* Exercise data
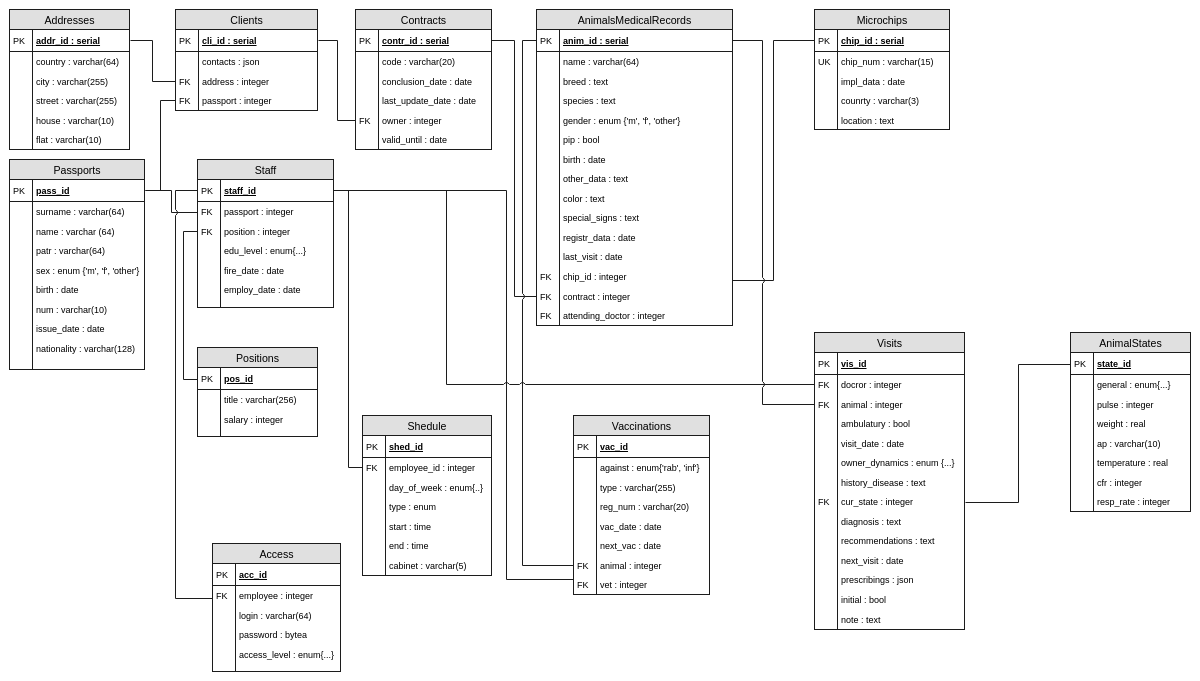
<!DOCTYPE html>
<html lang="en">
<head>
<meta charset="utf-8">
<title>Veterinary clinic database schema</title>
<style>
:root { --line: #1c1c1c; --head: #e0e0e0; --paper: #fff; --ink: #000; }
* { box-sizing: border-box; margin: 0; padding: 0; }
body { width: 1200px; height: 681px; overflow: hidden; background: var(--paper); }
.schema { position: relative; width: 1200px; height: 681px; overflow: hidden; color: var(--ink); font: 9px "Liberation Sans", Arial, sans-serif; }
.relations { position: absolute; inset: 0; fill: none; stroke: var(--line); stroke-width: 1; }
.entity { position: absolute; left: var(--x); top: var(--y); width: var(--w); height: var(--h); border: 1px solid var(--line); background: var(--paper); white-space: nowrap; }
.entity::after { content: ""; position: absolute; left: 22px; top: 20px; bottom: 0; border-left: 1px solid var(--line); }
.entity h2 { height: 20px; border-bottom: 1px solid var(--line); background: var(--head); font-size: 10.6px; font-weight: 400; line-height: 20px; text-align: center; }
.entity ul { list-style: none; }
.entity li { height: 19.55px; padding-left: 26px; line-height: 20px; }
.entity .primary { height: 22px; border-bottom: 1px solid var(--line); line-height: 22px; }
.entity i { display: inline-block; width: 23px; margin-left: -23px; font-style: normal; }
.primary b { text-decoration: underline; }
</style>
</head>
<body>
<main class="schema">
<svg class="relations" width="1200" height="681" viewBox="0 0 1200 681" aria-hidden="true">
<g transform="translate(.5 .5)">
<path d="M130 40H152V81H175"/>
<path d="M145 190H160V100H175"/>
<path d="M145 190H171V212H197"/>
<path d="M318 40H337V120H355"/>
<path d="M491 40H514V296H537"/>
<path d="M537 40H522V293Q526 296 522 299V565H574"/>
<path d="M732 40H762V277Q766 280 762 283V381Q766 384 762 387V404H814"/>
<path d="M732 280H773V40H814"/>
<path d="M333 190H446V384H503Q506 380 509 384H519Q522 380 525 384H814"/>
<path d="M333 190H506V579H574"/>
<path d="M333 190H348V467H363"/>
<path d="M197 190H175V209Q179 212 175 215V598H212"/>
<path d="M197 231H183V379H197"/>
<path d="M965 502H1018V364H1070"/>
</g>
</svg>

<section class="entity" style="--x:9px;--y:9px;--w:121px;--h:141px">
<h2>Addresses</h2>
<ul>
<li class="primary"><i>PK</i><b>addr_id : serial</b></li>
<li>country : varchar(64)</li>
<li>city : varchar(255)</li>
<li>street : varchar(255)</li>
<li>house : varchar(10)</li>
<li>flat : varchar(10)</li>
</ul>
</section>

<section class="entity" style="--x:175px;--y:9px;--w:143px;--h:102px">
<h2>Clients</h2>
<ul>
<li class="primary"><i>PK</i><b>cli_id : serial</b></li>
<li>contacts : json</li>
<li><i>FK</i>address : integer</li>
<li><i>FK</i>passport : integer</li>
</ul>
</section>

<section class="entity" style="--x:355px;--y:9px;--w:137px;--h:141px">
<h2>Contracts</h2>
<ul>
<li class="primary"><i>PK</i><b>contr_id : serial</b></li>
<li>code : varchar(20)</li>
<li>conclusion_date : date</li>
<li>last_update_date : date</li>
<li><i>FK</i>owner : integer</li>
<li>valid_until : date</li>
</ul>
</section>

<section class="entity" style="--x:536px;--y:9px;--w:197px;--h:317px">
<h2>AnimalsMedicalRecords</h2>
<ul>
<li class="primary"><i>PK</i><b>anim_id : serial</b></li>
<li>name : varchar(64)</li>
<li>breed : text</li>
<li>species : text</li>
<li>gender : enum {'m', 'f', 'other'}</li>
<li>pip : bool</li>
<li>birth : date</li>
<li>other_data : text</li>
<li>color : text</li>
<li>special_signs : text</li>
<li>registr_data : date</li>
<li>last_visit : date</li>
<li><i>FK</i>chip_id : integer</li>
<li><i>FK</i>contract : integer</li>
<li><i>FK</i>attending_doctor : integer</li>
</ul>
</section>

<section class="entity" style="--x:814px;--y:9px;--w:136px;--h:121px">
<h2>Microchips</h2>
<ul>
<li class="primary"><i>PK</i><b>chip_id : serial</b></li>
<li><i>UK</i>chip_num : varchar(15)</li>
<li>impl_data : date</li>
<li>counrty : varchar(3)</li>
<li>location : text</li>
</ul>
</section>

<section class="entity" style="--x:9px;--y:159px;--w:136px;--h:211px">
<h2>Passports</h2>
<ul>
<li class="primary"><i>PK</i><b>pass_id</b></li>
<li>surname : varchar(64)</li>
<li>name : varchar (64)</li>
<li>patr : varchar(64)</li>
<li>sex : enum {'m', 'f', 'other'}</li>
<li>birth : date</li>
<li>num : varchar(10)</li>
<li>issue_date : date</li>
<li>nationality : varchar(128)</li>
</ul>
</section>

<section class="entity" style="--x:197px;--y:159px;--w:137px;--h:149px">
<h2>Staff</h2>
<ul>
<li class="primary"><i>PK</i><b>staff_id</b></li>
<li><i>FK</i>passport : integer</li>
<li><i>FK</i>position : integer</li>
<li>edu_level : enum{...}</li>
<li>fire_date : date</li>
<li>employ_date : date</li>
</ul>
</section>

<section class="entity" style="--x:197px;--y:347px;--w:121px;--h:90px">
<h2>Positions</h2>
<ul>
<li class="primary"><i>PK</i><b>pos_id</b></li>
<li>title : varchar(256)</li>
<li>salary : integer</li>
</ul>
</section>

<section class="entity" style="--x:362px;--y:415px;--w:130px;--h:161px">
<h2>Shedule</h2>
<ul>
<li class="primary"><i>PK</i><b>shed_id</b></li>
<li><i>FK</i>employee_id : integer</li>
<li>day_of_week : enum{..}</li>
<li>type : enum</li>
<li>start : time</li>
<li>end : time</li>
<li>cabinet : varchar(5)</li>
</ul>
</section>

<section class="entity" style="--x:573px;--y:415px;--w:137px;--h:180px">
<h2>Vaccinations</h2>
<ul>
<li class="primary"><i>PK</i><b>vac_id</b></li>
<li>against : enum{'rab', 'inf'}</li>
<li>type : varchar(255)</li>
<li>reg_num : varchar(20)</li>
<li>vac_date : date</li>
<li>next_vac : date</li>
<li><i>FK</i>animal : integer</li>
<li><i>FK</i>vet : integer</li>
</ul>
</section>

<section class="entity" style="--x:814px;--y:332px;--w:151px;--h:298px">
<h2>Visits</h2>
<ul>
<li class="primary"><i>PK</i><b>vis_id</b></li>
<li><i>FK</i>docror : integer</li>
<li><i>FK</i>animal : integer</li>
<li>ambulatury : bool</li>
<li>visit_date : date</li>
<li>owner_dynamics : enum {...}</li>
<li>history_disease : text</li>
<li><i>FK</i>cur_state : integer</li>
<li>diagnosis : text</li>
<li>recommendations : text</li>
<li>next_visit : date</li>
<li>prescribings : json</li>
<li>initial : bool</li>
<li>note : text</li>
</ul>
</section>

<section class="entity" style="--x:1070px;--y:332px;--w:121px;--h:180px">
<h2>AnimalStates</h2>
<ul>
<li class="primary"><i>PK</i><b>state_id</b></li>
<li>general : enum{...}</li>
<li>pulse : integer</li>
<li>weight : real</li>
<li>ap : varchar(10)</li>
<li>temperature : real</li>
<li>cfr : integer</li>
<li>resp_rate : integer</li>
</ul>
</section>

<section class="entity" style="--x:212px;--y:543px;--w:129px;--h:129px">
<h2>Access</h2>
<ul>
<li class="primary"><i>PK</i><b>acc_id</b></li>
<li><i>FK</i>employee : integer</li>
<li>login : varchar(64)</li>
<li>password : bytea</li>
<li>access_level : enum{...}</li>
</ul>
</section>
</main>
</body>
</html>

* Exercise directions
Set down the lines of the records above exactly, apart from the pictures.

* Result for this task
<!DOCTYPE html>
<html lang="en">
<head>
<meta charset="utf-8">
<title>Veterinary clinic database schema</title>
<style>
:root { --line: #1c1c1c; --head: #e0e0e0; --paper: #fff; --ink: #000; }
* { box-sizing: border-box; margin: 0; padding: 0; }
body { width: 1200px; height: 681px; overflow: hidden; background: var(--paper); }
.schema { position: relative; width: 1200px; height: 681px; overflow: hidden; color: var(--ink); font: 9px "Liberation Sans", Arial, sans-serif; }
.relations { position: absolute; inset: 0; fill: none; stroke: var(--line); stroke-width: 1; }
.entity { position: absolute; left: var(--x); top: var(--y); width: var(--w); height: var(--h); border: 1px solid var(--line); background: var(--paper); white-space: nowrap; }
.entity::after { content: ""; position: absolute; left: 22px; top: 20px; bottom: 0; border-left: 1px solid var(--line); }
.entity h2 { height: 20px; border-bottom: 1px solid var(--line); background: var(--head); font-size: 10.6px; font-weight: 400; line-height: 20px; text-align: center; }
.entity ul { list-style: none; }
.entity li { height: 19.55px; padding-left: 26px; line-height: 20px; }
.entity .primary { height: 22px; border-bottom: 1px solid var(--line); line-height: 22px; }
.entity i { display: inline-block; width: 23px; margin-left: -23px; font-style: normal; }
.primary b { text-decoration: underline; }
</style>
</head>
<body>
<main class="schema">
<svg class="relations" width="1200" height="681" viewBox="0 0 1200 681" aria-hidden="true">
<g transform="translate(.5 .5)">
<path d="M130 40H152V81H175"/>
<path d="M145 190H160V100H175"/>
<path d="M145 190H171V212H197"/>
<path d="M318 40H337V120H355"/>
<path d="M491 40H514V296H537"/>
<path d="M537 40H522V293Q526 296 522 299V565H574"/>
<path d="M732 40H762V277Q766 280 762 283V381Q766 384 762 387V404H814"/>
<path d="M732 280H773V40H814"/>
<path d="M333 190H446V384H503Q506 380 509 384H519Q522 380 525 384H814"/>
<path d="M333 190H506V579H574"/>
<path d="M333 190H348V467H363"/>
<path d="M197 190H175V209Q179 212 175 215V598H212"/>
<path d="M197 231H183V379H197"/>
<path d="M965 502H1018V364H1070"/>
</g>
</svg>

<section class="entity" style="--x:9px;--y:9px;--w:121px;--h:141px">
<h2>Addresses</h2>
<ul>
<li class="primary"><i>PK</i><b>addr_id : serial</b></li>
<li>country : varchar(64)</li>
<li>city : varchar(255)</li>
<li>street : varchar(255)</li>
<li>house : varchar(10)</li>
<li>flat : varchar(10)</li>
</ul>
</section>

<section class="entity" style="--x:175px;--y:9px;--w:143px;--h:102px">
<h2>Clients</h2>
<ul>
<li class="primary"><i>PK</i><b>cli_id : serial</b></li>
<li>contacts : json</li>
<li><i>FK</i>address : integer</li>
<li><i>FK</i>passport : integer</li>
</ul>
</section>

<section class="entity" style="--x:355px;--y:9px;--w:137px;--h:141px">
<h2>Contracts</h2>
<ul>
<li class="primary"><i>PK</i><b>contr_id : serial</b></li>
<li>code : varchar(20)</li>
<li>conclusion_date : date</li>
<li>last_update_date : date</li>
<li><i>FK</i>owner : integer</li>
<li>valid_until : date</li>
</ul>
</section>

<section class="entity" style="--x:536px;--y:9px;--w:197px;--h:317px">
<h2>AnimalsMedicalRecords</h2>
<ul>
<li class="primary"><i>PK</i><b>anim_id : serial</b></li>
<li>name : varchar(64)</li>
<li>breed : text</li>
<li>species : text</li>
<li>gender : enum {'m', 'f', 'other'}</li>
<li>pip : bool</li>
<li>birth : date</li>
<li>other_data : text</li>
<li>color : text</li>
<li>special_signs : text</li>
<li>registr_data : date</li>
<li>last_visit : date</li>
<li><i>FK</i>chip_id : integer</li>
<li><i>FK</i>contract : integer</li>
<li><i>FK</i>attending_doctor : integer</li>
</ul>
</section>

<section class="entity" style="--x:814px;--y:9px;--w:136px;--h:121px">
<h2>Microchips</h2>
<ul>
<li class="primary"><i>PK</i><b>chip_id : serial</b></li>
<li><i>UK</i>chip_num : varchar(15)</li>
<li>impl_data : date</li>
<li>counrty : varchar(3)</li>
<li>location : text</li>
</ul>
</section>

<section class="entity" style="--x:9px;--y:159px;--w:136px;--h:211px">
<h2>Passports</h2>
<ul>
<li class="primary"><i>PK</i><b>pass_id</b></li>
<li>surname : varchar(64)</li>
<li>name : varchar (64)</li>
<li>patr : varchar(64)</li>
<li>sex : enum {'m', 'f', 'other'}</li>
<li>birth : date</li>
<li>num : varchar(10)</li>
<li>issue_date : date</li>
<li>nationality : varchar(128)</li>
</ul>
</section>

<section class="entity" style="--x:197px;--y:159px;--w:137px;--h:149px">
<h2>Staff</h2>
<ul>
<li class="primary"><i>PK</i><b>staff_id</b></li>
<li><i>FK</i>passport : integer</li>
<li><i>FK</i>position : integer</li>
<li>edu_level : enum{...}</li>
<li>fire_date : date</li>
<li>employ_date : date</li>
</ul>
</section>

<section class="entity" style="--x:197px;--y:347px;--w:121px;--h:90px">
<h2>Positions</h2>
<ul>
<li class="primary"><i>PK</i><b>pos_id</b></li>
<li>title : varchar(256)</li>
<li>salary : integer</li>
</ul>
</section>

<section class="entity" style="--x:362px;--y:415px;--w:130px;--h:161px">
<h2>Shedule</h2>
<ul>
<li class="primary"><i>PK</i><b>shed_id</b></li>
<li><i>FK</i>employee_id : integer</li>
<li>day_of_week : enum{..}</li>
<li>type : enum</li>
<li>start : time</li>
<li>end : time</li>
<li>cabinet : varchar(5)</li>
</ul>
</section>

<section class="entity" style="--x:573px;--y:415px;--w:137px;--h:180px">
<h2>Vaccinations</h2>
<ul>
<li class="primary"><i>PK</i><b>vac_id</b></li>
<li>against : enum{'rab', 'inf'}</li>
<li>type : varchar(255)</li>
<li>reg_num : varchar(20)</li>
<li>vac_date : date</li>
<li>next_vac : date</li>
<li><i>FK</i>animal : integer</li>
<li><i>FK</i>vet : integer</li>
</ul>
</section>

<section class="entity" style="--x:814px;--y:332px;--w:151px;--h:298px">
<h2>Visits</h2>
<ul>
<li class="primary"><i>PK</i><b>vis_id</b></li>
<li><i>FK</i>docror : integer</li>
<li><i>FK</i>animal : integer</li>
<li>ambulatury : bool</li>
<li>visit_date : date</li>
<li>owner_dynamics : enum {...}</li>
<li>history_disease : text</li>
<li><i>FK</i>cur_state : integer</li>
<li>diagnosis : text</li>
<li>recommendations : text</li>
<li>next_visit : date</li>
<li>prescribings : json</li>
<li>initial : bool</li>
<li>note : text</li>
</ul>
</section>

<section class="entity" style="--x:1070px;--y:332px;--w:121px;--h:180px">
<h2>AnimalStates</h2>
<ul>
<li class="primary"><i>PK</i><b>state_id</b></li>
<li>general : enum{...}</li>
<li>pulse : integer</li>
<li>weight : real</li>
<li>ap : varchar(10)</li>
<li>temperature : real</li>
<li>cfr : integer</li>
<li>resp_rate : integer</li>
</ul>
</section>

<section class="entity" style="--x:212px;--y:543px;--w:129px;--h:129px">
<h2>Access</h2>
<ul>
<li class="primary"><i>PK</i><b>acc_id</b></li>
<li><i>FK</i>employee : integer</li>
<li>login : varchar(64)</li>
<li>password : bytea</li>
<li>access_level : enum{...}</li>
</ul>
</section>
</main>
</body>
</html>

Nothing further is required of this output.